What is the difference between Heriz, Serapi, Gorevan, Bakshaish Carpets?

What is the difference between Heriz, Serapi, Gorevan, Bakshaish Carpets?

Since the late 19th century the Heriz district of Azerbaijan in North West Persia has been one of the most popular and prolific carpet weaving areas, located about 40 miles east of Tabriz and comprising nearly 30 villages. The Heriz area has specialized in room size, semi geometric, brightly colored carpets primarily for export. The rugs have been marketed under several names and this has led to some confusion on the part of buyers.

Any carpet from the region can rightly be called Heriz, but correctly it refers to pieces 9×12 to 12×20 in feet in stylized medallion and corner patterns, and in primary colors. The weave is medium to coarse, looser than Serapi grade and generally finer than the Gorevan type. The tonality, primarily red, dark blue and ivory, is bright, crisper than many Bakshaish and Gorevan carpets. Overall patterns may be found, unlike the Serapi which is almost always in medallion formats. A few antique pieces have unique, custom designs. The Heriz carpet is essentially a 20th century creation.

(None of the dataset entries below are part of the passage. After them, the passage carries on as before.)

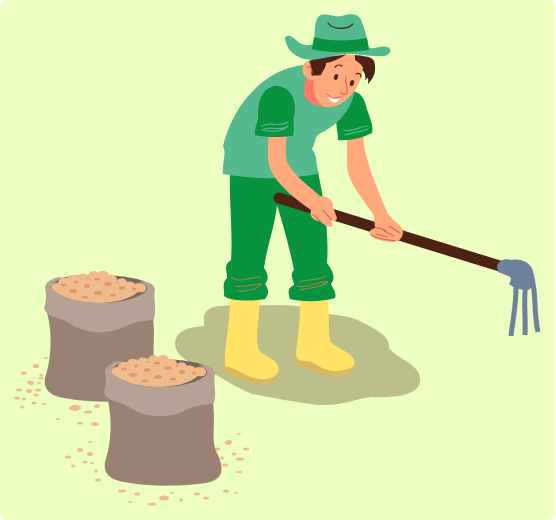
<!DOCTYPE html>
<html lang="en">
<head>
<meta charset="utf-8">
<title>Farmer with a rake</title>
<style>
:root{--meadow:#ecffc0;--shade:#bcbf8a;--shirt:#54b98c;--green:#07933f;--crease:#54b98c;--skin:#ffa97c;--blush:#ff7a66;--skin-line:#e8604c;--hair:#4f2218;--wood:#4f2218;--steel:#6d819c;--boot:#ffe266;--sole:#d9b860;--sack:#998274;--sack-rim:#b5a196;--sack-in:#786459;--grain:#f0ba8c;--grain-dark:#de9a66}
html,body{margin:0;overflow:hidden;background:#fff}
svg{display:block;width:556px;height:520px}
.meadow{fill:var(--meadow)}.shade{fill:var(--shade)}.shirt{fill:var(--shirt)}.green{fill:var(--green)}
.skin{fill:var(--skin)}.blush{fill:var(--blush)}.hair{fill:var(--hair)}.boot{fill:var(--boot)}.sole{fill:var(--sole)}
.sack{fill:var(--sack)}.rim{fill:var(--sack-rim)}.inside{fill:var(--sack-in)}.grain{fill:var(--grain)}.speck{fill:var(--grain-dark)}
.line{fill:none;stroke-linecap:round;stroke-linejoin:round;stroke-width:1.2}
.crease{stroke:var(--crease)}.skin-line{stroke:var(--skin-line)}.hair-line{stroke:var(--hair)}.knee{stroke:#8f8a4e}
.wood{stroke:var(--wood);stroke-width:11;stroke-linecap:round}
.steel{fill:var(--steel)}
.tine{fill:none;stroke:var(--steel);stroke-width:5;stroke-linecap:butt}
</style>
</head>
<body>
<svg viewBox="0 0 556 520" role="img" aria-label="A farmer in a green hat works with a rake beside two sacks of grain">
<defs>
<g id="grain-sack">
<path class="sack" d="M47 312C53 336 51 360 45 378C43 392 53 397 70 399C95 403 125 402 146 399C162 396 165 387 158 371C150 358 156 342 153 318Z"/>
<path class="inside" d="M46 285C58 276 80 274 104 275C126 276 146 279 153 287C140 300 118 304 98 304C76 304 55 297 46 285Z"/>
<path class="rim" d="M45 287C47 280 55 277 63 277C56 281 52 284 53 288C60 298 80 303 101 303C122 303 142 297 147 290C148 286 144 283 138 281C148 281 154 284 155 289C153 298 157 308 154 319C146 322 138 320 128 325C114 333 98 334 84 330C72 327 68 320 57 318C49 316 45 312 44 308C47 301 46 293 45 287Z"/>
<path class="grain" d="M52 289C51 284 55 283 58 283C58 278 63 277 67 278C70 273 75 275 78 276C81 272 85 274 88 275C90 270 96 270 98 273C102 269 108 271 109 275C113 274 117 276 117 280C121 277 126 278 127 282C131 281 134 282 135 284C139 282 145 283 146 287C147 292 142 293 138 292C130 299 115 303 99 303C80 303 62 298 52 289Z"/>
<g class="speck">
<ellipse cx="64" cy="285" rx="3" ry="1.5"/><ellipse cx="76" cy="282" rx="2" ry="1.5"/><ellipse cx="73" cy="291" rx="4" ry="2"/><ellipse cx="87" cy="286" rx="3" ry="2"/><ellipse cx="97" cy="279" rx="3" ry="1.5"/><ellipse cx="85" cy="297" rx="3" ry="1.5"/><ellipse cx="98" cy="293" rx="4" ry="2"/><ellipse cx="108" cy="284" rx="4" ry="2"/><ellipse cx="113" cy="295" rx="3" ry="1.5"/><ellipse cx="122" cy="288" rx="3" ry="2"/><ellipse cx="134" cy="289" rx="2" ry="1.5"/><circle cx="88" cy="278" r="1"/><circle cx="117" cy="282" r="1"/>
</g>
</g>
<g id="crumbs">
<ellipse cx="0" cy="0" rx="3" ry="1.5"/><ellipse cx="12" cy="-7" rx="3" ry="2"/><ellipse cx="17" cy="5" rx="2.5" ry="1.5"/><ellipse cx="5" cy="9" rx="2" ry="1.5"/><ellipse cx="22" cy="-15" rx="2" ry="1"/>
</g>
</defs>

<rect class="meadow" width="555" height="520" rx="7"/>

<path id="ground-shade" class="shade" d="M204 321C202 309 214 304 235 306C262 306 285 303 308 308C330 317 345 313 362 322C377 330 390 336 389 348C398 360 421 364 420 380C420 396 393 398 372 397C352 399 345 406 318 405C292 402 274 398 252 394C232 386 222 377 206 370C189 363 175 356 175 343C176 331 188 327 204 326Z"/>

<g id="scattered-grain" class="grain">
<use href="#crumbs" x="19" y="390"/><use href="#crumbs" x="24" y="373"/><use href="#crumbs" x="17" y="398"/>
<ellipse cx="38" cy="390" rx="3" ry="1.5"/><ellipse cx="44" cy="404" rx="2" ry="1"/>
<ellipse cx="75" cy="408" rx="6" ry="3"/><ellipse cx="88" cy="412" rx="4" ry="1.5"/><ellipse cx="97" cy="406" rx="3" ry="2"/><ellipse cx="58" cy="419" rx="2" ry="1"/><ellipse cx="80" cy="423" rx="3" ry="1.5"/><ellipse cx="95" cy="424" rx="4" ry="2"/>
<use href="#crumbs" x="68" y="457"/><ellipse cx="90" cy="454" rx="3" ry="2"/><ellipse cx="96" cy="471" rx="2" ry="1.5"/><ellipse cx="92" cy="463" rx="2" ry="1"/><ellipse cx="98" cy="480" rx="3" ry="1.5"/>
<use href="#crumbs" x="217" y="449"/><ellipse cx="240" cy="459" rx="4" ry="1.5"/><ellipse cx="246" cy="449" rx="3" ry="1.5"/><ellipse cx="225" cy="465" rx="3" ry="1.5"/><ellipse cx="239" cy="472" rx="3" ry="1"/><ellipse cx="228" cy="443" rx="3" ry="2"/>
<ellipse cx="122" cy="491" rx="4" ry="1.5"/><ellipse cx="137" cy="494" rx="3" ry="1.5"/><ellipse cx="130" cy="502" rx="2" ry="1"/><ellipse cx="152" cy="504" rx="4" ry="1.5"/><ellipse cx="164" cy="498" rx="5" ry="2.5"/><ellipse cx="172" cy="493" rx="2" ry="1"/><ellipse cx="181" cy="500" rx="2" ry="1.5"/><ellipse cx="197" cy="494" rx="3" ry="1.5"/><ellipse cx="206" cy="498" rx="3" ry="1.5"/><ellipse cx="226" cy="491" rx="3" ry="1.5"/><ellipse cx="236" cy="493" rx="2" ry="1"/>
</g>
<use href="#grain-sack"/>
<use href="#grain-sack" x="60" y="84"/>

<g id="boots">
<path class="sole" d="M225 360C222 368 225 374 231 376C242 379 250 385 263 384C274 383 280 378 279 368Z"/>
<path class="boot" d="M230 299L260 298C259 318 256 336 258 348C262 357 278 358 279 369C278 376 270 380 260 379C246 378 240 369 225 366C224 346 230 326 230 299Z"/>
<path class="sole" d="M296 352C294 359 296 366 302 368C312 368 318 375 330 377C344 377 355 375 355 364Z"/>
<path class="boot" d="M300 296L327 294C330 312 328 330 330 341C336 349 354 352 355 363C354 369 344 371 332 371C320 370 315 360 304 361C299 361 296 358 296 354C298 334 301 318 300 296Z"/>
</g>

<g id="trousers">
<path class="green" d="M230 172C229 204 233 232 231 260C222 266 228 272 227 278C221 284 225 290 224 296C232 302 254 301 265 299C270 293 268 288 265 284C270 278 267 272 264 268C267 246 275 226 277 205C284 228 289 246 294 270C289 275 294 280 294 285C286 289 289 294 290 299C302 302 322 302 335 298C337 292 332 288 331 284C336 278 333 271 327 263C329 236 325 205 318 172Z"/>
<path class="line knee" d="M232 278C240 283 250 277 261 277M236 286C246 288 255 283 262 284C257 289 246 292 237 291M299 282C309 278 315 282 326 276M297 286C308 289 318 281 328 282C323 287 309 288 300 290"/>
</g>

<g id="far-arm">
<path class="skin" d="M347 134L363 133C364 158 373 178 388 214C394 220 397 224 395 230L382 238C376 230 376 222 373 214C361 196 346 180 347 162Z"/>
<path class="green" d="M344 96C355 86 364 95 366 106C369 117 374 124 372 133C362 138 350 141 338 140C338 132 335 124 337 114Z"/>
<path class="line crease" d="M344 130C352 133 360 126 368 126M345 135C353 132 362 132 368 129"/>
</g>

<path id="shirt" class="shirt" d="M306 65C284 66 266 78 255 89C238 105 228 126 223 146C227 154 222 161 223 174C250 179 285 180 319 174C315 163 318 157 312 149C316 142 314 138 319 134C336 126 351 112 355 90Z"/>

<g id="rake">
<path class="wood" d="M279 198L503 267"/>
<path class="steel" d="M497 266C499 260 505 258 511 260C521 258 532 263 533 272C536 280 535 287 528 290C521 290 514 288 509 284C512 280 511 276 508 276L498 272Z"/>
<path class="tine" d="M516 280C517 302 513 318 511 336M526 282C523 302 526 316 525 335M531 276C537 292 533 310 538 332"/>
</g>

<g id="far-hand">
<path class="skin" d="M374 216C382 212 392 217 400 226C405 231 403 238 398 241C391 243 377 241 371 236C367 231 372 229 375 228Z"/>
<path class="line skin-line" d="M375 228C380 227 383 229 386 231M376 234L387 237M384 231L394 236M389 226L400 233M371 235C378 239 388 240 395 241"/>
</g>

<g id="near-arm">
<path class="skin" d="M268 133L287 133C286 146 284 157 288 164C296 177 309 186 320 196C328 196 334 201 333 207L337 218C336 222 333 222 331 219L333 226C328 228 323 224 320 221C313 221 309 216 311 210C295 199 278 185 271 171C266 160 269 147 268 133Z"/>
<path class="line skin-line" d="M321 222C317 218 316 216 313 215M331 219C327 215 325 213 323 210"/>
<path class="green" d="M274 86C288 85 296 96 295 112C292 121 295 127 293 136C281 137 268 138 255 135C254 126 259 122 258 116C258 100 262 89 274 86Z"/>
<path class="line crease" d="M262 126C270 121 278 128 288 122M262 130C271 125 279 132 288 126C282 132 270 132 263 130"/>
</g>

<g id="head">
<path class="blush" d="M314 71C303 79 302 92 306 99C313 106 324 109 330 103L318 73Z"/>
<path class="hair" d="M357 59C364 58 372 57 374 62C376 71 372 78 368 84C369 79 368 75 365 81C367 74 363 69 357 68Z"/>
<path class="skin" d="M319 55L362 55C365 66 362 80 355 90C348 101 336 109 325 107C316 104 313 93 314 80C305 80 301 73 303 66C306 59 312 60 319 64Z"/>
<path class="hair" d="M309 61C318 56 336 57 347 54C339 59 332 62 326 63C326 68 323 70 321 75C317 76 314 75 312 76C310 71 312 66 309 61Z"/>
<path class="hair" d="M355 55C365 57 374 55 375 65C376 75 372 79 368 84C370 77 367 75 366 80C366 70 363 65 355 60Z"/>
<path class="line skin-line" d="M346 77C344 83 350 91 346 94C344 95 342 94 341 93M307 67C311 66 312 69 312 73"/>
<ellipse class="hair" cx="336" cy="77" rx="2" ry="3" transform="rotate(20 336 77)"/>
<ellipse class="hair" cx="352" cy="83" rx="2" ry="3" transform="rotate(20 352 83)"/>
<path class="line hair-line" stroke-width="2" d="M335 67C338 64 341 65 342 66M356 74C360 72 361 75 361 77"/>
<path d="M327 94C330 98 335 99 340 97C339 102 335 104 332 102C329 100 328 97 327 94Z" fill="#fff"/>
<path class="line skin-line" d="M327 94C330 98 335 99 340 97"/>
</g>

<g id="hat">
<path class="shirt" d="M285 38C287 34 292 36 296 40C302 46 309 46 314 44C315 32 314 22 319 16C327 12 334 18 342 16C350 13 359 14 361 20C365 29 367 39 369 48C376 49 382 45 388 47C393 50 390 55 384 56C367 57 354 52 337 55C323 58 312 62 301 58C291 54 286 47 285 38Z"/>
<path class="green" d="M314 37C332 42 350 41 367 38L369 50C351 52 331 54 312 49Z"/>
<path class="line hair-line" d="M328 23C333 30 347 30 353 24"/>
</g>
</svg>
</body>
</html>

The “Serapi” is a term invented by American dealers to describe those Herizes of finer, closer weave quality with more spacious and flowing drawing than the more standard Heriz carpets. The pile is lower , and handle is firmer and more compact. These are a product of 1890-1920 era and were a aimed at the same clientele as the Ferahan-Sarouk. Unlike certain Bakshaish carpets, almost all are in medallion patterns. While certain Bakshaish medallion carpets are more angular in drawing, Serapis are more curvilinear. There is no Serapi village and the term is a quality grade only.

The Gorevan, popular from 1900 to the 1920’s, is a lower grade of Heriz carpet. There are more overall patterns, both traditional Persian and newly invented, more than in any other Heriz group. Fields are often in a desirable light blue. The pile is longer, shaggier and lies down more than in other Heriz area carpets. The weave is also looser and the rugs are quite pliable. Almost all are in 9×12 feet sizes and often squarish. After WWI medallion styles became even more popular and the distinctive Gorevan style was lost. Gorevan is an actual village, but the rugs were woven through the area.

The Bakshaish carpet is, among other things, the ancestor to the, Gorevan . A distinguishing feature of many carpets is the presence of wool in the foundation. All other carpets from Heriz are strictly on all cotton ground weaves. There are two distinct types. First are the large squarish, overall pattern pieces with the unique use of plain camel tone outer borders. Fields are also often in camel or buff, and overall patterns of palmettes or Herati are encountered. The colors are more mellow then other Heriz area carpets and sizes run up to 15×20 feet. The other group is in brighter, red- light blue-ivory tones, and has very spacious medallion patterns. This type has more open field examples than in the other Heriz subgroups. The drawing is purely angular, unlike the Serapi type. There are fewer squarish rugs in this subtype.it may be that this type of Bakshaish prefigures the Serapi, although both seem to have been woven at the same time. There was no Bakshaish village in 19th century, but it appears on 20 century rug maps. Production flourished from 1890to 1910, after which the styles were absorbed in to other Heriz types. Examples in top condition, overall patterns and softer colors are highly desirable and often fetch the highest prices of any Heriz area weaving.

All these types are Turkish (symmetric) knotted. A few small scatter rugs, runners and long gallery carpets were woven in the area but the best work is generally in the larger pieces.